For example, I'm going to describe my Engines and Empires character, twice. First, I'm going to describe him how the "character sheet" player would describe him.
"Uh. I have a sixth level fighter. Uh. He has a +2 short sword and a +2 revolver. Uh. He can use focused strike twice in a battle. Uh. He has a 13 Strength. Uh. His alignment is Lawful. Uh. Oh yeah, his short sword can cast charm person once a day. Uh."Zzzzzzzz! Wha? Oh, sorry. I bored myself to sleep writing that. Here is how I normally describe my character.
"My character is Lt. Lord Reginald Hornsby, Baron of West Gogledd, Hero of Avalon, Defender of Her Royal Highness Queen Maeve and member in good standing of the Royal Society of History and Archaeology in Avalon. Reg served as part of the Avalonian Armed Forces as support for the Corps of Engineers before becoming a professional adventurer and joining up with the current party. He pretty much sees himself as the leader of this group, holding this ragtag bunch together and turning them into an effective unit.

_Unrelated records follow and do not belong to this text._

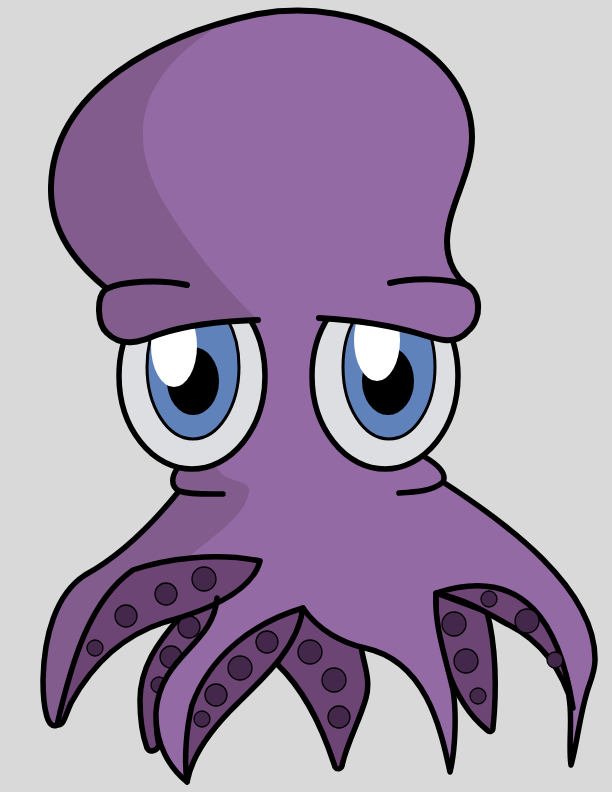
<!DOCTYPE html>
<html lang="en">
<head>
<meta charset="utf-8">
<title>Sleepy octopus</title>
<style>
:root {
  --ground: #d9d9d9;
  --skin: #946aa4;
  --skin-shade: #815c8d;
  --underside: #6d4574;
  --sucker: #43284b;
  --eye: #dcdee1;
  --iris: #5f82ba;
  --ink: #000;
  --shine: #fff;
}
html, body { margin: 0; background: var(--ground); overflow: hidden; }
svg { display: block; width: 612px; height: 792px; }
.skin { fill: var(--skin); }
.shade { fill: var(--skin-shade); }
.underside { fill: var(--underside); }
.outline { stroke: var(--ink); stroke-width: 6; stroke-linecap: round; stroke-linejoin: round; }
.line { fill: none; }
.limb { stroke-width: 5.5; }
.suckers { fill: var(--sucker); stroke: var(--ink); stroke-width: 1.3; }
.eyeball { fill: var(--eye); stroke: var(--ink); stroke-width: 5.5; }
.iris { fill: var(--iris); stroke: var(--ink); stroke-width: 3; }
.pupil { fill: var(--ink); }
.shine { fill: var(--shine); }
</style>
</head>
<body>
<svg viewBox="0 0 612 792" role="img" aria-label="Purple cartoon octopus with heavy eyelids">
  <defs>
    <clipPath id="below-left-brow">
      <path d="M100 343H133C145 342 150 337 160 334C190 324 225 321 270 320V490H100Z"/>
    </clipPath>
    <clipPath id="below-right-brow">
      <path d="M300 318H319C355 320 390 325 420 334C430 337 436 340 444 340H480V490H300Z"/>
    </clipPath>
    <path id="body-shape" d="M106 288C70 259 50 226 51 187C53 88 162 34 258 14C362 -4 472 52 472 137C472 175 448 205 447 241C447 262 455 275 465 284C482 291 482 320 468 331C462 337 456 340 444 340L425 457C440 466 447 474 443 482C505 522 596 588 595 660C595 672 590 682 587 692C579 719 577 745 571 765C568 745 573 720 569 697C560 625 525 564 436 593C434 625 445 655 453 690C457 715 455 752 450 772C440 725 425 661 365 648C342 643 318 630 303 608C255 625 215 650 192 705L187 782C170 768 155 745 156 712C160 655 214 645 217 598L260 561C215 552 165 559 133 570C90 600 72 660 57 725C48 730 43 710 43 680C44 635 56 594 85 575C120 556 150 527 179 491C170 486 172 476 177 469L133 342C120 342 100 335 98 314C97 300 99 293 106 288Z"/>
    <clipPath id="inside-body"><use href="#body-shape"/></clipPath>
  </defs>

  <g id="back-tentacles" class="underside outline limb">
    <path d="M217 598C211 600 195 608 180 617C157 643 140 668 140 700C140 720 143 737 147 748C150 753 156 751 159 746C150 705 165 680 180 665C200 645 217 625 217 598Z"/>
    <path d="M303 608L277 664C302 688 320 720 335 767C337 770 341 769 342 766C346 745 360 720 366 698C371 680 364 664 361 647Z"/>
    <path d="M436 593C434 640 450 700 487 730C490 733 493 731 493 728C497 690 496 645 487 612Z"/>
  </g>
  <g id="back-suckers" class="suckers">
    <circle cx="189" cy="627" r="11"/><circle cx="171" cy="657" r="11"/><circle cx="159" cy="685" r="8"/>
    <circle cx="310" cy="652" r="12"/><circle cx="334" cy="680" r="12"/><circle cx="339" cy="717" r="11"/>
    <circle cx="454" cy="624" r="12"/><circle cx="466" cy="661" r="12"/><circle cx="478" cy="696" r="8"/>
  </g>

  <g id="body">
    <use href="#body-shape" class="skin"/>
    <g class="shade" clip-path="url(#inside-body)">
      <path d="M212 30C128 85 128 150 172 216C200 260 232 295 258 320L130 350L20 320V20Z"/>
      <path d="M160 460H214C220 487 249 476 249 491C246 516 214 535 190 556L130 640L20 760V560Z"/>
    </g>
  </g>

  <g id="front-undersides" class="underside outline limb">
    <path d="M260 561C215 552 165 559 133 570C90 600 72 660 57 725C64 726 65 716 71 703C88 672 115 638 165 622C205 611 252 592 260 561Z"/>
    <path d="M303 608C255 622 210 655 192 705C186 730 184 760 187 782C192 755 212 728 238 703C270 672 298 645 303 608Z"/>
    <path d="M436 593C525 564 560 625 573 708C562 668 540 640 507 624C487 613 470 601 436 593Z"/>
  </g>
  <g id="front-suckers" class="suckers">
    <circle cx="204" cy="579" r="12"/><circle cx="166" cy="594" r="11"/><circle cx="126" cy="616" r="11"/><circle cx="95" cy="648" r="8"/>
    <circle cx="267" cy="642" r="11"/><circle cx="240" cy="668" r="12"/><circle cx="216" cy="695" r="11"/><circle cx="202" cy="719" r="8"/>
    <circle cx="489" cy="599" r="8"/><circle cx="527" cy="621" r="12"/><circle cx="555" cy="660" r="8"/>
  </g>

  <g id="body-outline" class="outline line">
    <path d="M106 288C70 259 50 226 51 187C53 88 162 34 258 14C362 -4 472 52 472 137C472 175 448 205 447 241C447 262 455 275 465 284"/>
    <path class="limb" d="M425 457C440 466 447 474 443 482C433 491 416 492 399 493M443 482C505 522 596 588 595 660C595 672 590 682 587 692C579 719 577 745 571 765C568 745 573 720 569 697"/>
    <path class="limb" d="M436 593C434 625 445 655 453 690C457 715 455 752 450 772C440 725 425 661 365 648C342 643 318 630 303 608"/>
    <path class="limb" d="M217 598C214 645 160 655 156 712C155 745 170 768 187 782"/>
    <path class="limb" d="M177 469C172 476 170 486 179 491C192 495 208 494 223 494M179 491C150 527 120 556 85 575C56 594 44 635 43 680C43 710 48 730 57 725"/>
  </g>

  <g id="left-eye" clip-path="url(#below-left-brow)">
    <ellipse class="eyeball" cx="192" cy="376" rx="73" ry="93"/>
    <ellipse class="iris" cx="193" cy="367" rx="46" ry="72"/>
    <ellipse class="pupil" cx="193" cy="381" rx="26" ry="34"/>
    <ellipse class="shine" cx="174" cy="346" rx="23" ry="41"/>
  </g>
  <g id="right-eye" clip-path="url(#below-right-brow)">
    <ellipse class="eyeball" cx="385" cy="376" rx="73" ry="93"/>
    <ellipse class="iris" cx="389" cy="367" rx="46" ry="72"/>
    <ellipse class="pupil" cx="388" cy="381" rx="26" ry="34"/>
    <ellipse class="shine" cx="377" cy="340" rx="23" ry="41"/>
  </g>

  <g id="brows" class="outline line">
    <path d="M187 285C160 279 122 281 106 289C96 297 97 324 107 333C115 341 124 343 133 342C145 341 150 337 160 334C190 324 225 321 258 320"/>
    <path d="M390 283C415 277 447 279 465 284C482 291 482 320 468 331C462 338 453 341 444 340C436 339 430 337 420 334C390 325 355 320 319 318"/>
  </g>
</svg>
</body>
</html>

He's not afraid to take the point and serve as the target of enemy attacks to allow the other party members to do what they have to do. But as a result, he likes to brag about how his actions have saved lives and defeated great evil whenever he can. If Reg has one flaw, it's his tendency to shameless self-promotion. But it's never completely at the expense of the rest of the party. He just sees leadership as his responsibility, and takes the perks of it along with the downsides. Recently, he has become the lord of a run-down barony, and is using his share of the treasure we find to help rebuild it. Overall, he is a fair man who believes in Queen and Country, and is loyal to those who help him accomplish his goals."Now if you are new to a group of players, which character do you want in your party? Which one is going to be more fun to hang out with? Which one is going to have your back when he's down to three hit points and a dragon is bearing down on you? Which one are you going to look forward to seeing again at the next session? Which one of these characters has character?

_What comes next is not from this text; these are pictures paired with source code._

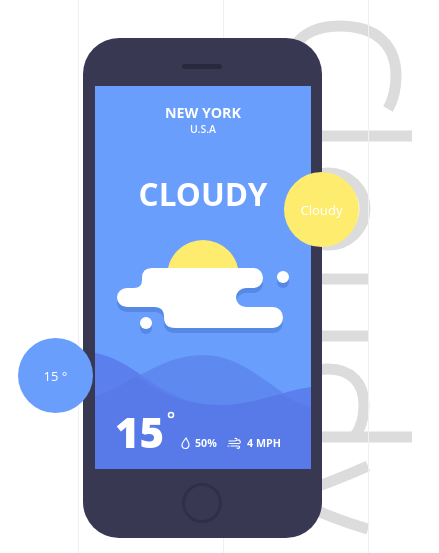
<!DOCTYPE html>
<html lang="en">
<head>
<meta charset="utf-8">
<title>Cloudy weather app</title>
<style>
:root{--paper:#fff;--guide:#f0f0f2;--letter:#dcdcdc;--body:#393853;--ink:#29283d;--sky:#6a9efc;--wave:#5b80ee;--shade:#5688e6;--sun:#fdec6e;--white:#fff}
*{box-sizing:border-box;margin:0;padding:0}
html,body{width:439px;height:553px;overflow:hidden;background:var(--paper)}
.board{position:relative;width:439px;height:553px;overflow:hidden;font-family:"Open Sans","Noto Sans",sans-serif;color:var(--white)}
.board>*{position:absolute}
.backdrop{left:0;top:0}
.phone{left:83px;top:38px;width:239px;height:500px;border-radius:36px;background:var(--body)}
.phone>*{position:absolute}
.speaker{left:99px;top:26px;width:40px;height:5px;border-radius:3px;background:var(--ink)}
.home{left:99px;top:445px;width:40px;height:40px;border:3px solid #302f47;border-radius:50%}
.screen{left:12px;top:48px;width:216px;height:383px;overflow:hidden;background:var(--sky)}
.screen>*{position:absolute;white-space:nowrap}
.scene{left:0;top:0}
.city,.country,.condition{left:0;width:216px;text-align:center;font-weight:700}
.city{top:17px;font-size:14.3px;line-height:20px}
.country{top:36px;font-size:10.5px;line-height:14px;font-weight:600}
.condition{top:86px;font-size:31.5px;line-height:44px}
.temperature{left:20px;top:318px;font-size:42px;line-height:56px;font-weight:800}
.reading{top:350px;font-size:10.7px;line-height:15px;font-weight:700}
.humidity{left:100px}
.wind{left:152px}
.swatch{display:flex;align-items:center;justify-content:center;width:75px;height:75px;border-radius:50%;font-family:"Noto Sans","Open Sans",sans-serif;font-size:13px}
.swatch-sun{left:284px;top:172px;background:var(--sun)}
.swatch-sky{left:18px;top:338px;background:var(--sky)}
</style>
</head>
<body>
<main class="board">
  <svg class="backdrop" width="439" height="553" viewBox="0 0 439 553" role="img" aria-label="Cloudy, set large and vertical">
    <g fill="none" stroke="var(--letter)" stroke-width="11">
      <path d="M388 109Q396 95 396 76C396 44 375 26 340 26C311 26 288 39 288 74Q288 94 296 108"/>
      <path d="M412 136H300"/>
      <ellipse cx="328" cy="209" rx="37" ry="36"/>
      <path d="M368 279H322C300 279 292 288 292 308Q292 324 296 336H368"/>
      <path d="M412 437H296Q292 424 292 410C292 384 305 369 328 369C351 369 364 383 364 405Q364 425 354 437"/>
      <path d="M368 466Q330 483 290 496M368 529Q322 516 260 484"/>
    </g>
    <path d="M78.500 0V553M223.500 0V553M368.500 0V553" stroke="var(--guide)"/>
  </svg>

  <section class="phone">
    <span class="speaker"></span>
    <div class="screen">
      <svg class="scene" width="216" height="383" viewBox="95 86 216 383" aria-hidden="true">
        <defs>
          <g id="cloud">
            <path d="M152 268H254A9 10 0 0 1 263 278A9 10 0 0 1 254 288H246A10 9.500 0 0 0 246 307H273A10 10.500 0 0 1 273 328H175Q164 328 164 317Q164 307 155 307H127A10 9.500 0 0 1 127 288H134Q142 288 142 280V278Q142 268 152 268Z"/>
            <circle cx="283" cy="277" r="6"/>
            <circle cx="146" cy="323" r="6"/>
          </g>
        </defs>
        <circle cx="203" cy="276" r="36" fill="var(--sun)"/>
        <use href="#cloud" y="5" fill="var(--shade)"/>
        <use href="#cloud" fill="var(--white)"/>
        <path d="M95 396C125 390 158 355 203 355C248 355 277 397 311 407V469H95Z" fill="#5e8af0"/>
        <path d="M95 353C138 360 160 405 220 405C258 405 280 391 311 387V469H95Z" fill="var(--wave)"/>
        <path d="M95 396C108 393 122 385 136 376C160 391 180 405 220 405C244 405 262 399 280 394Q297 403 311 407V469H95Z" fill="#587ae8"/>
        <g fill="none" stroke="var(--white)" stroke-linecap="round">
          <circle cx="171" cy="415" r="2.500" stroke-width="1.500"/>
          <path d="M186 438Q182 443 182 445A3.500 3.500 0 0 0 189 445Q189 443 186 438Z" stroke-width="1.200"/>
          <path d="M229 441H235Q237 441 237 439.500T235 438.500M229 443.500H239Q241 443 240 441T238 440.500M231 446H238Q240 446 239.500 447.500T237 448M228 446H229" stroke-width="1.100"/>
        </g>
      </svg>
      <h1 class="city">NEW YORK</h1>
      <p class="country">U.S.A</p>
      <h2 class="condition">CLOUDY</h2>
      <p class="temperature">15</p>
      <p class="reading humidity">50%</p>
      <p class="reading wind">4 MPH</p>
    </div>
    <span class="home"></span>
  </section>

  <p class="swatch swatch-sun">Cloudy</p>
  <p class="swatch swatch-sky">15 °</p>
</main>
</body>
</html>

That's what separates RPGs from other games. If you want to explore dungeons and not characters, play DragonStrike.
Me, I play D&D.